(Data to use Opens)
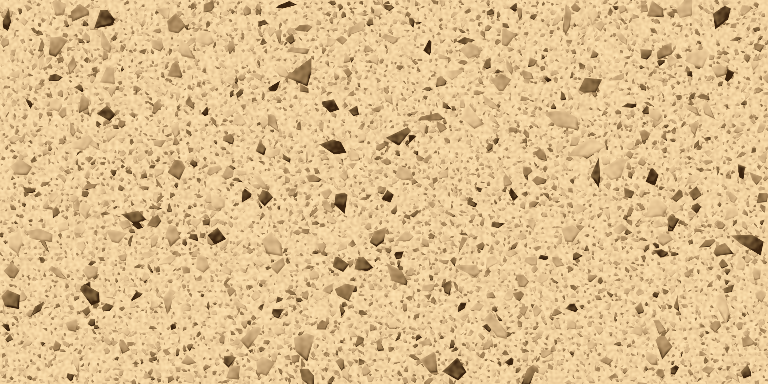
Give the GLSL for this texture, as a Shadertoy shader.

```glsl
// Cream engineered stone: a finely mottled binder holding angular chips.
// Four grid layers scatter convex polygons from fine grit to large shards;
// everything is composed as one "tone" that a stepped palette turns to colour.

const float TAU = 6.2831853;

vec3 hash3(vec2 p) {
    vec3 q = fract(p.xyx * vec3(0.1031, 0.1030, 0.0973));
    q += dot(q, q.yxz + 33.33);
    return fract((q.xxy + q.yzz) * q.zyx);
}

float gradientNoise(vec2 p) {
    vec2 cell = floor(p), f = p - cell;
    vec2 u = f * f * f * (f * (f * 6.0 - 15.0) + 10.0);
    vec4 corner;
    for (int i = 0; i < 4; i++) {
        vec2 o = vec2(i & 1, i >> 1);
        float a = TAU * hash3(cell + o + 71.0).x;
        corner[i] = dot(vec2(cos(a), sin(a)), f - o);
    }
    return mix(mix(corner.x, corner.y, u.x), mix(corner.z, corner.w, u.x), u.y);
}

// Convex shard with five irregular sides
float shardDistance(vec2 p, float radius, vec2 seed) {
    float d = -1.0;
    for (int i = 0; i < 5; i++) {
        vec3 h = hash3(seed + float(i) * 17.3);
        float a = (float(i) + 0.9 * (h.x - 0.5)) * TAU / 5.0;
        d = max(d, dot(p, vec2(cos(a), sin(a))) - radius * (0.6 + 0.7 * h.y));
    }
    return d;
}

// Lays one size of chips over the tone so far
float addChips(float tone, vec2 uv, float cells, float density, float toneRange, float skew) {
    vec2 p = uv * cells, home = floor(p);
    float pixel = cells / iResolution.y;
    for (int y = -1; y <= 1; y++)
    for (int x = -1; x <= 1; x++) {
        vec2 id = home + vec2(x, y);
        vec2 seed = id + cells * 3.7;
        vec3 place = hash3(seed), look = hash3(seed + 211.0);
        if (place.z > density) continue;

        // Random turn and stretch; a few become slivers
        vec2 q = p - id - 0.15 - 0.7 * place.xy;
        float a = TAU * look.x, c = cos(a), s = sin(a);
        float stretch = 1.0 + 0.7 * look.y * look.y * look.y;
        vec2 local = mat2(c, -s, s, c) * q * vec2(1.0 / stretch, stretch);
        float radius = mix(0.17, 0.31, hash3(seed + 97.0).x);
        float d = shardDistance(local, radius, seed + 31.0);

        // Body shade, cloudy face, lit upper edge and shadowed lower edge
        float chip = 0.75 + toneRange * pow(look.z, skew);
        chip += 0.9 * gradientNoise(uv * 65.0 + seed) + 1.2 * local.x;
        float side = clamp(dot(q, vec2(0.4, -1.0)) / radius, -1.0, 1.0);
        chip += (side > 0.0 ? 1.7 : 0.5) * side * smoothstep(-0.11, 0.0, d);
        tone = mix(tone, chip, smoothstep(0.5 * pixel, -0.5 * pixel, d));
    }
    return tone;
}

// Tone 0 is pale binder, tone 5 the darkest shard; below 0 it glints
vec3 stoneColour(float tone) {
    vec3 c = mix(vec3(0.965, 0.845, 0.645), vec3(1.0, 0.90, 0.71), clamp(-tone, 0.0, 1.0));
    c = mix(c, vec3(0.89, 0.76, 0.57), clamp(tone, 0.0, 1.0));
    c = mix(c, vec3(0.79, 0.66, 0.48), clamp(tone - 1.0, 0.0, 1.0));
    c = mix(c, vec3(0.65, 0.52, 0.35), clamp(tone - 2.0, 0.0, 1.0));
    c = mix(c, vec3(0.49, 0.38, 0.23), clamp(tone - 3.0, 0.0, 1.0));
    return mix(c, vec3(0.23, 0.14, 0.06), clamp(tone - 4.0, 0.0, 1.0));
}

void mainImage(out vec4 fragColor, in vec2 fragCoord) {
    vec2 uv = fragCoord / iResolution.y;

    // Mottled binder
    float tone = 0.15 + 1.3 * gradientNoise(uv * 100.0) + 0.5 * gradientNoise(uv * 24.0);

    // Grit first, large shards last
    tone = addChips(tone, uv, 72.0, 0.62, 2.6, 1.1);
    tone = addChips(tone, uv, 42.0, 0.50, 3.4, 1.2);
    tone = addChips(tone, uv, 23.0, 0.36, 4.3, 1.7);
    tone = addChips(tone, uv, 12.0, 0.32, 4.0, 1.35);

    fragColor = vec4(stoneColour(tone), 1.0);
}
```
(Data to use Closes)
(Data to use Opens)
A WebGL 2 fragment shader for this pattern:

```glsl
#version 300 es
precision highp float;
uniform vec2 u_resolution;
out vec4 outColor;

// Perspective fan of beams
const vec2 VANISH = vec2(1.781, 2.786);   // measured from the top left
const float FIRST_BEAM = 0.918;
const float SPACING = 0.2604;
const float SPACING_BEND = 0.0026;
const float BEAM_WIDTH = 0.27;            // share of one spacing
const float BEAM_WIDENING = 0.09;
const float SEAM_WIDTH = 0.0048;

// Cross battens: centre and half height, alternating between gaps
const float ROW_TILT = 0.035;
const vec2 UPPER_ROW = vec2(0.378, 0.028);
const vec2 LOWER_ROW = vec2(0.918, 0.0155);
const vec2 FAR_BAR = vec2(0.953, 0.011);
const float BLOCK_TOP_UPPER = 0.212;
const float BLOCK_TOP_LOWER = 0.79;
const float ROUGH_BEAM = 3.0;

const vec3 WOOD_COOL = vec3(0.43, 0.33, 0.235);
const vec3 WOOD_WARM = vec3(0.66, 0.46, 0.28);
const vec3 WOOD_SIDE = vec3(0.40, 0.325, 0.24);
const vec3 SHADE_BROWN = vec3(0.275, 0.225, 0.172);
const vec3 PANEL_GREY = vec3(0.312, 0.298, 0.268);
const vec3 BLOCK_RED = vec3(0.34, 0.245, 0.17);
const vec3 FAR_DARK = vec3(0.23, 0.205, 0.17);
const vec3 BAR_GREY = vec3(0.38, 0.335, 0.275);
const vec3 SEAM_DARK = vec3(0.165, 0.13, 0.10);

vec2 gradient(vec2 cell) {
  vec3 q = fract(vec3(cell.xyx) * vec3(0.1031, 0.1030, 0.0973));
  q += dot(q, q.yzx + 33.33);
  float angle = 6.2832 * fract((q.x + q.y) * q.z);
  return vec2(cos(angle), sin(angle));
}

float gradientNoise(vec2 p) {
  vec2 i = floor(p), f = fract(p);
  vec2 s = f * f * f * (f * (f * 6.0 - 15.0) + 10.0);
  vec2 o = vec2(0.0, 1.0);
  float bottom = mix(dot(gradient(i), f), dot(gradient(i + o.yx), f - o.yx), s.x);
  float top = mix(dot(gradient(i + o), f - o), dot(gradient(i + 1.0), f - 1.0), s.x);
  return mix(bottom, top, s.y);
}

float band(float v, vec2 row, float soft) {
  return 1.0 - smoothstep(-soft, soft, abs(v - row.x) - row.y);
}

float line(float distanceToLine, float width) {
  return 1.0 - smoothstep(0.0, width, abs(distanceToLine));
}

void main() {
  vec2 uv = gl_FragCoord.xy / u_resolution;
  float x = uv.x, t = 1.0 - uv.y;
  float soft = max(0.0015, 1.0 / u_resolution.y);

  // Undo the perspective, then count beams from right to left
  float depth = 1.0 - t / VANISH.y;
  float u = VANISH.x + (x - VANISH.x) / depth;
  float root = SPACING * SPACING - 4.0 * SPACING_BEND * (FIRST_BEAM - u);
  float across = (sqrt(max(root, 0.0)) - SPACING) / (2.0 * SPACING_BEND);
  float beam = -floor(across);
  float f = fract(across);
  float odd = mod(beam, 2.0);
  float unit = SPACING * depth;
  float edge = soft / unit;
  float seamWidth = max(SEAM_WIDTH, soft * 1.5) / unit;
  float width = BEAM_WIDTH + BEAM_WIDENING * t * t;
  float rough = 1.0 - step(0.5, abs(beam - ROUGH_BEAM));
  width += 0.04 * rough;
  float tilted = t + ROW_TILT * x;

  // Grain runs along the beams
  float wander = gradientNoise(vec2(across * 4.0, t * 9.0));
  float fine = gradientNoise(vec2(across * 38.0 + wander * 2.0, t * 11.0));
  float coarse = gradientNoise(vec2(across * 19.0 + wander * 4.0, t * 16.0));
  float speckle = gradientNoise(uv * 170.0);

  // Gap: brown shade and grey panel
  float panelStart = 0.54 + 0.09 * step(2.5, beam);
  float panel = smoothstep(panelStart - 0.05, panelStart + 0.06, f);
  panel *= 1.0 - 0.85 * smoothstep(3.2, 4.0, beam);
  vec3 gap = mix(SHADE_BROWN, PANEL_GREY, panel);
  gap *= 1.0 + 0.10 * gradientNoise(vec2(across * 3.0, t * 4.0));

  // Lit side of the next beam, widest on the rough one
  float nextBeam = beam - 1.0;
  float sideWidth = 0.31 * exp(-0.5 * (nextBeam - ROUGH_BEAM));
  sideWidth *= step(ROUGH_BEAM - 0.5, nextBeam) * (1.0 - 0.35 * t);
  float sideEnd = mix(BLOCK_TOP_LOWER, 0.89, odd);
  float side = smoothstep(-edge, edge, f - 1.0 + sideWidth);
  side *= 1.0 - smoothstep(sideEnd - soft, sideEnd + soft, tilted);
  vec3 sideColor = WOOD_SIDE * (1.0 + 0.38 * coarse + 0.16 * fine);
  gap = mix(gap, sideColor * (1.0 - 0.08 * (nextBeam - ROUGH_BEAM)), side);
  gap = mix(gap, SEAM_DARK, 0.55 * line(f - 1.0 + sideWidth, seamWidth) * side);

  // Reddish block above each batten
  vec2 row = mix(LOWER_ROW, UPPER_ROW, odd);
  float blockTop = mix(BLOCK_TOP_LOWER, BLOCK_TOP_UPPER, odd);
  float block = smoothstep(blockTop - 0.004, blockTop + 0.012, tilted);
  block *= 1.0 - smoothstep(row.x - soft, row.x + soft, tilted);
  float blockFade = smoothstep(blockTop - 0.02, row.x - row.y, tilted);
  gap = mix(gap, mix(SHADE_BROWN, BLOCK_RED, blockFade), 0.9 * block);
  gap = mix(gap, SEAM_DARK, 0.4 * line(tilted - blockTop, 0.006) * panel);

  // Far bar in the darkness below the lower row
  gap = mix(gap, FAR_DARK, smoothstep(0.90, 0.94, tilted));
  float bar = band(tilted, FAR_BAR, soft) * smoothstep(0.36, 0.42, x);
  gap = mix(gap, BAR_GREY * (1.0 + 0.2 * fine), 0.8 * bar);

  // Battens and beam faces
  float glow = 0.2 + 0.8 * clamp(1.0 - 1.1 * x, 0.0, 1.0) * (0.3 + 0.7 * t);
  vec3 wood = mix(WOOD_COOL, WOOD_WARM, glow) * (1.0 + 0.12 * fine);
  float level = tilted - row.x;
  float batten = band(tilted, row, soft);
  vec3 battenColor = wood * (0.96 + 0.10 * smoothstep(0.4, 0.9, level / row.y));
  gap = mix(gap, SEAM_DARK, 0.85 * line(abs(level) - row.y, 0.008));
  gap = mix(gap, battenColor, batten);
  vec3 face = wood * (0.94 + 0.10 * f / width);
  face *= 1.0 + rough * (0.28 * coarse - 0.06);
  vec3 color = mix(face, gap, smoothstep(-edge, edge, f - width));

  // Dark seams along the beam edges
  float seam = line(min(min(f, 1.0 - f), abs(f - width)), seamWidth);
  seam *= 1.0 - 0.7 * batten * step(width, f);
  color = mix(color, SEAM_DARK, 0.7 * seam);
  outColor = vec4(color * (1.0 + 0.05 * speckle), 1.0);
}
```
(Data to use Closes)
Task instructions: Please show each line in the records above that contains "glow".

Result:
  float glow = 0.2 + 0.8 * clamp(1.0 - 1.1 * x, 0.0, 1.0) * (0.3 + 0.7 * t);
  vec3 wood = mix(WOOD_COOL, WOOD_WARM, glow) * (1.0 + 0.12 * fine);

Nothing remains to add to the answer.